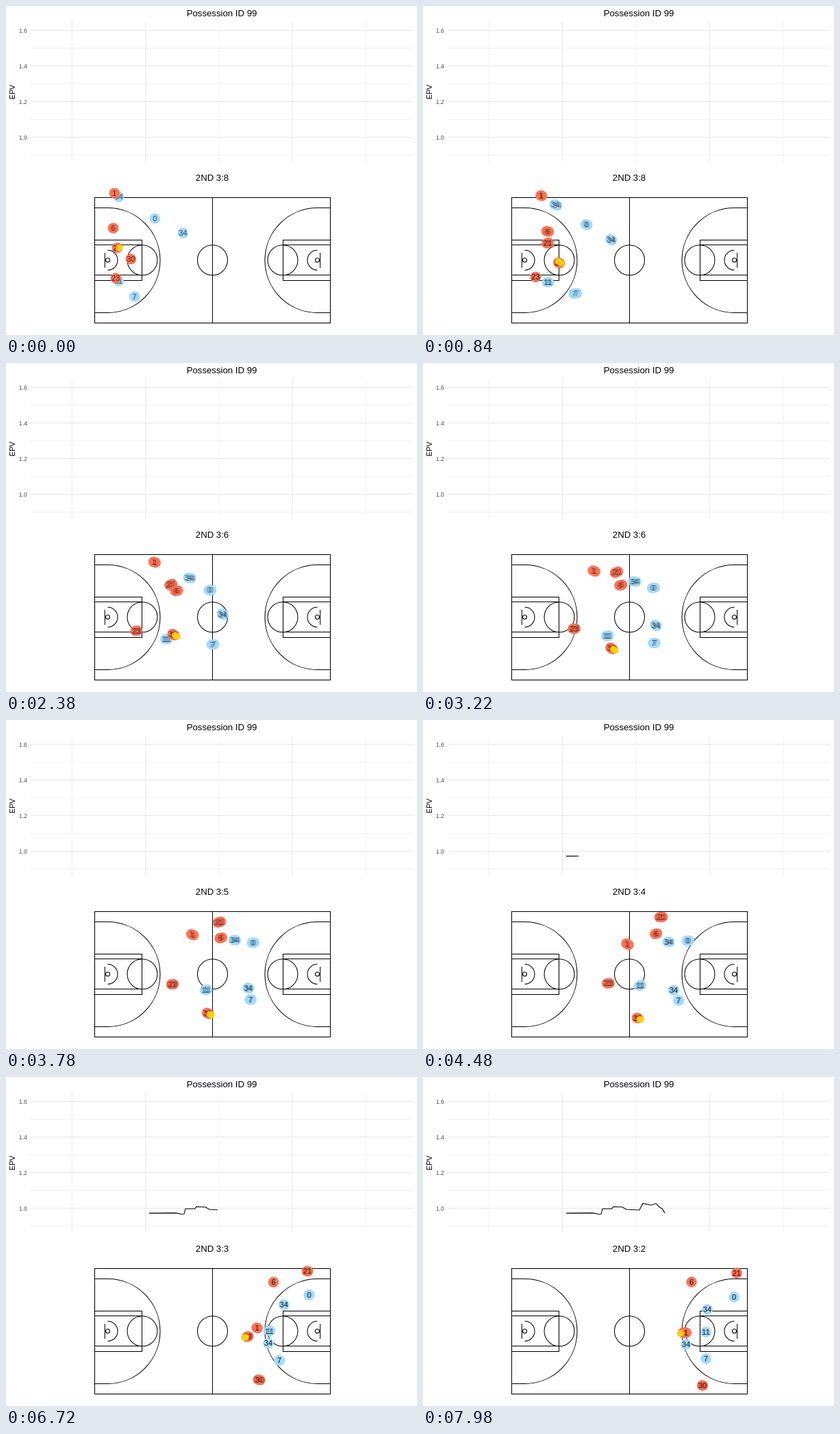
Write an HTML page with a canvas that moves like this. It is 600 by 480 pixels and loops after 8 s.

```html
<!DOCTYPE html>
<html lang="en">
<head>
<meta charset="utf-8">
<title>Possession</title>
<style>
  html, body { margin: 0; width: 100%; height: 100%; overflow: hidden; background: #fff; }
  canvas { display: block; }
</style>
</head>
<body>
<canvas id="stage" width="600" height="480"></canvas>
<script>
const ctx = document.getElementById('stage').getContext('2d');
const LOOP = 8000, STEP = 140, LAST = 57;
const FONT = '"Liberation Sans", Arial, sans-serif';
const MID = 370.8; // height of the line through both hoops

// Each player runs smoothly through a few points, evenly spaced in time.
const player = (label, ...path) => ({ label, path });
const blue = [
  player('34', [164, 278], [250, 310], [342, 322], [395, 328], [415, 339]),
  player('0', [217, 310], [282, 331], [369, 324], [430, 317], [454, 321]),
  player('34', [258, 331], [306, 360], [358, 393], [380, 388], [384, 390]),
  player('11', [164, 401], [220, 404], [300, 392], [363, 372], [413, 372]),
  player('7', [187, 424], [285, 412], [363, 408], [389, 414], [413, 411])
];
const first = player('21', [162, 353], [224, 330], [322, 292], [420, 283], [458, 286]);
const guard = player('30', [182, 369], [232, 389], [301, 431], [345, 437], [408, 450]);
const centre = player('23', [160, 397], [180, 392], [251, 385], [330, 382], [380, 373]);
const red = [
  first,
  player('6', [156, 324], [232, 334], [322, 316], [383, 301], [392, 299]),
  guard,
  centre,
  player('1', [158, 273], [204, 286], [280, 317], [350, 358], [384, 373])
];

// Who holds the ball, and at which side of the body.
const holds = [
  { who: first, from: 0, to: 1, dx: 3, dy: 0 },
  { who: guard, from: 7, to: 37, dx: 4, dy: 2 },
  { who: centre, from: 43, to: LAST + 1, dx: -4, dy: 1 }
];

const epv = [
  [209, 198.6], [248, 198.4], [257, 200.2], [260, 200], [262, 192.2], [275.5, 192.2],
  [278, 189.2], [291, 189.8], [297, 193.3], [316, 194], [321, 184.4], [333, 187],
  [340, 184.6], [346, 190.5], [349, 191.7], [353, 198.6]
];

// Catmull-Rom curve through a player's points.
function place({ path }, step) {
  const end = path.length - 1, t = step / LAST * end;
  const i = Math.min(Math.max(Math.floor(t), 0), end - 1), u = t - i;
  return [0, 1].map(axis => {
    const [a, b, c, d] = [i - 1, i, i + 1, i + 2].map(j => path[Math.min(Math.max(j, 0), end)][axis]);
    return b + u / 2 * (c - a + u * (2 * a - 5 * b + 4 * c - d + u * (3 * (b - c) + d - a)));
  });
}

function held({ who, dx, dy }, step) {
  const [x, y] = place(who, step);
  return [x + dx, y + dy];
}

function ballAt(step) {
  const next = holds.findIndex(h => step <= h.to);
  const taker = holds[next];
  if (step >= taker.from) return held(taker, step);
  const giver = holds[next - 1];
  const u = (step - giver.to) / (taker.from - giver.to);
  const a = held(giver, giver.to), b = held(taker, taker.from);
  return a.map((v, axis) => v + (b[axis] - v) * u);
}

function text(str, x, y, size, color = '#000', align = 'center') {
  ctx.font = `${size}px ${FONT}`;
  ctx.fillStyle = color;
  ctx.textAlign = align;
  ctx.fillText(str, x, y);
}

function line(x1, y1, x2, y2) {
  ctx.beginPath();
  ctx.moveTo(x1, y1);
  ctx.lineTo(x2, y2);
  ctx.stroke();
}

function arc(x, y, r, from = 0, to = 2 * Math.PI) {
  ctx.beginPath();
  ctx.arc(x, y, r, from, to);
  ctx.stroke();
}

function dot([x, y], r, color) {
  ctx.fillStyle = color;
  ctx.beginPath();
  ctx.arc(x, y, r, 0, 2 * Math.PI);
  ctx.fill();
}

function drawChart(step) {
  ctx.lineWidth = 1;
  const grid = major => { ctx.strokeStyle = major ? '#e6e6e6' : '#f1f1f1'; };
  for (let i = 0; i < 8; i++) {
    const y = 35.5 + 26 * i, major = i % 2 === 0;
    grid(major);
    line(36, y, 594, y);
    if (major) text((1.6 - i / 10).toFixed(1), 31, y + 3.2, 8.8, '#4d4d4d', 'right');
  }
  for (let i = 0; i < 5; i++) {
    const x = 96.3 + 107.3 * i;
    grid(i % 2);
    line(x, 23, x, 227);
  }

  text('Possession ID 99', 315, 15, 13.2);
  ctx.save();
  ctx.translate(13.4, 125.5);
  ctx.rotate(-Math.PI / 2);
  text('EPV', 0, 0, 10.8);
  ctx.restore();

  const end = 227.3 + (step - 32) * 5.1;
  if (end <= epv[0][0]) return;
  ctx.save();
  ctx.beginPath();
  ctx.rect(0, 0, end, 230);
  ctx.clip();
  ctx.strokeStyle = '#000';
  ctx.lineWidth = 1.1;
  ctx.beginPath();
  epv.forEach(p => ctx.lineTo(...p));
  ctx.stroke();
  ctx.restore();
}

function drawHalf() {
  const q = Math.PI / 2;
  ctx.strokeRect(129.5, 341.5, 69, 59);
  line(129.5, 348.5, 199, 348.5);
  line(129.5, 392.5, 199, 392.5);
  line(144.3, 360, 144.3, 382);
  arc(199, MID, 22);
  arc(148.5, MID, 3);
  arc(148.5, MID, 14.5, -q, q);
  ctx.beginPath();
  ctx.moveTo(129.5, 294.5);
  ctx.arc(148.5, 371, 76.5, -q, q);
  ctx.lineTo(129.5, 447.5);
  ctx.stroke();
}

function drawCourt() {
  ctx.strokeStyle = '#000';
  ctx.lineWidth = 1.05;
  ctx.strokeRect(129.5, 279.5, 344, 183);
  line(301.5, 279.5, 301.5, 462.5);
  arc(301.5, MID, 22);
  drawHalf();
  ctx.save();
  ctx.translate(603, 0);
  ctx.scale(-1, 1);
  drawHalf();
  ctx.restore();
}

function drawTeam(team, color, times) {
  for (const p of team) {
    const spots = times.map(t => place(p, t));
    for (const spot of spots) dot(spot, 7.5, color);
    for (const [x, y] of spots) text(p.label, x, y + 4, 11, 'rgba(0,0,0,.4)');
  }
}

function draw(now) {
  const step = Math.floor(now % LOOP / STEP);
  // Three tracking samples share each step.
  const times = [-0.32, 0, 0.32].map(d => step + d).filter(t => t >= 0);
  ctx.fillStyle = '#fff';
  ctx.fillRect(0, 0, 600, 480);
  drawChart(step);
  text(`2ND 3:${Math.floor(8.82 - 0.1195 * step)}`, 301, 255, 13.2);
  drawCourt();
  drawTeam(blue, '#a2daff', times);
  drawTeam(red, '#ff7256', times);
  for (const t of times) dot(ballAt(t), 4.5, '#ffd000');
}

let start;
function tick(now) {
  start ??= now;
  draw(now - start);
  requestAnimationFrame(tick);
}
draw(0);
requestAnimationFrame(tick);
</script>
</body>
</html>
```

==================================================

- Required work -
Using the material above, copy every line in which the string "times" occurs.

- Exercise answer -
function drawTeam(team, color, times) {
    const spots = times.map(t => place(p, t));
  const times = [-0.32, 0, 0.32].map(d => step + d).filter(t => t >= 0);
  drawTeam(blue, '#a2daff', times);
  drawTeam(red, '#ff7256', times);
  for (const t of times) dot(ballAt(t), 4.5, '#ffd000');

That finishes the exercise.